- Exercise instructions -
Scanning the entries below, copy every line that contains the word "bandField".

- Dataset excerpts -
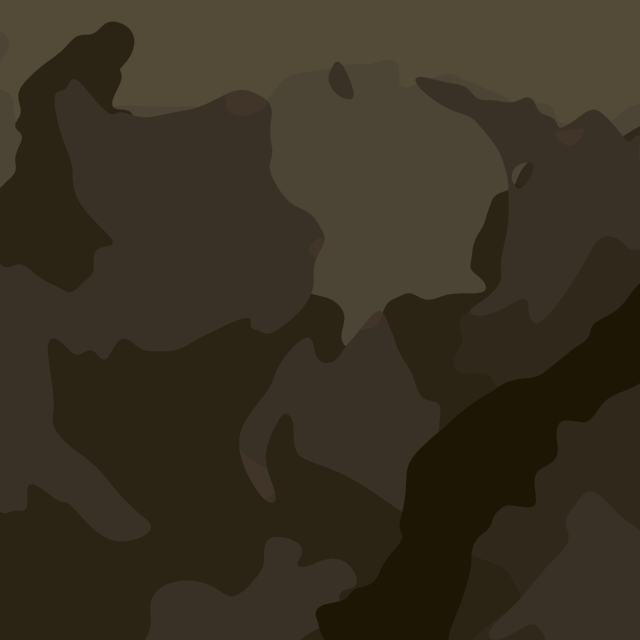
A WebGL 1 fragment shader for this pattern:

```glsl
precision highp float;
uniform vec2 u_resolution;

// Layered sines, bent and rotated per octave; mean 0, deviation about 0.58
float waves(vec2 p) {
    float sum = 0.0;
    float amplitude = 1.0;
    for (int i = 0; i < 3; i++) {
        p += 0.5 * sin(p.yx * 1.2 + vec2(0.7, 2.9));
        sum += amplitude * sin(p.x) * sin(p.y);
        p = mat2(1.5, 1.1, -1.1, 1.5) * p + 2.7;
        amplitude *= 0.53;
    }
    return sum;
}

vec3 camouflage(vec2 p) {
    // Dark ground, a little paler to the right
    float groundNoise = waves(p * 9.0 + 31.0);
    vec3 color = mix(vec3(0.169, 0.141, 0.082), vec3(0.188, 0.157, 0.102),
                     step(0.77, p.x + 0.08 * groundNoise));

    // Light upper area that reaches down in the middle, in two tones
    float lightField = p.y - 0.67 + 0.16 * cos((p.x - 0.6) * 7.0)
                     + 0.12 * waves(p * 11.0 + 4.0);
    vec3 light = mix(vec3(0.298, 0.267, 0.204), vec3(0.329, 0.290, 0.220),
                     step(0.84, p.y + 0.09 * groundNoise));
    color = mix(color, light, step(0.0, lightField));

    // Brown blotches, massed at the left and sparse at the top
    vec2 mound = (p - vec2(0.17, 0.7)) / 0.17;
    float brownField = waves(p * vec2(11.0, 9.0) + vec2(17.0, 8.0)) - 0.2
                     + 0.9 * exp(-dot(mound, mound))
                     - 0.8 * smoothstep(0.82, 1.0, p.y);
    vec3 brown = mix(vec3(0.227, 0.192, 0.149), vec3(0.251, 0.208, 0.157),
                     step(0.8, waves(p * 10.0 + 52.0)));
    color = mix(color, brown, step(0.0, brownField));

    // Near-black band curving up to the right edge
    float bandField = 0.085 - abs(p.x - 0.66 - 1.5 * p.y * p.y)
                    + 0.06 * waves(p * 13.0 + 23.0);
    return mix(color, vec3(0.118, 0.086, 0.016), step(0.0, bandField));
}

void main() {
    // Nine samples per pixel smooth the edges
    vec3 total = vec3(0.0);
    for (int y = -1; y <= 1; y++) {
        for (int x = -1; x <= 1; x++) {
            vec2 offset = vec2(float(x), float(y)) * 0.4;
            total += camouflage((gl_FragCoord.xy + offset) / u_resolution);
        }
    }
    gl_FragColor = vec4(total / 9.0, 1.0);
}
```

- Exercise answer -
    float bandField = 0.085 - abs(p.x - 0.66 - 1.5 * p.y * p.y)
    return mix(color, vec3(0.118, 0.086, 0.016), step(0.0, bandField));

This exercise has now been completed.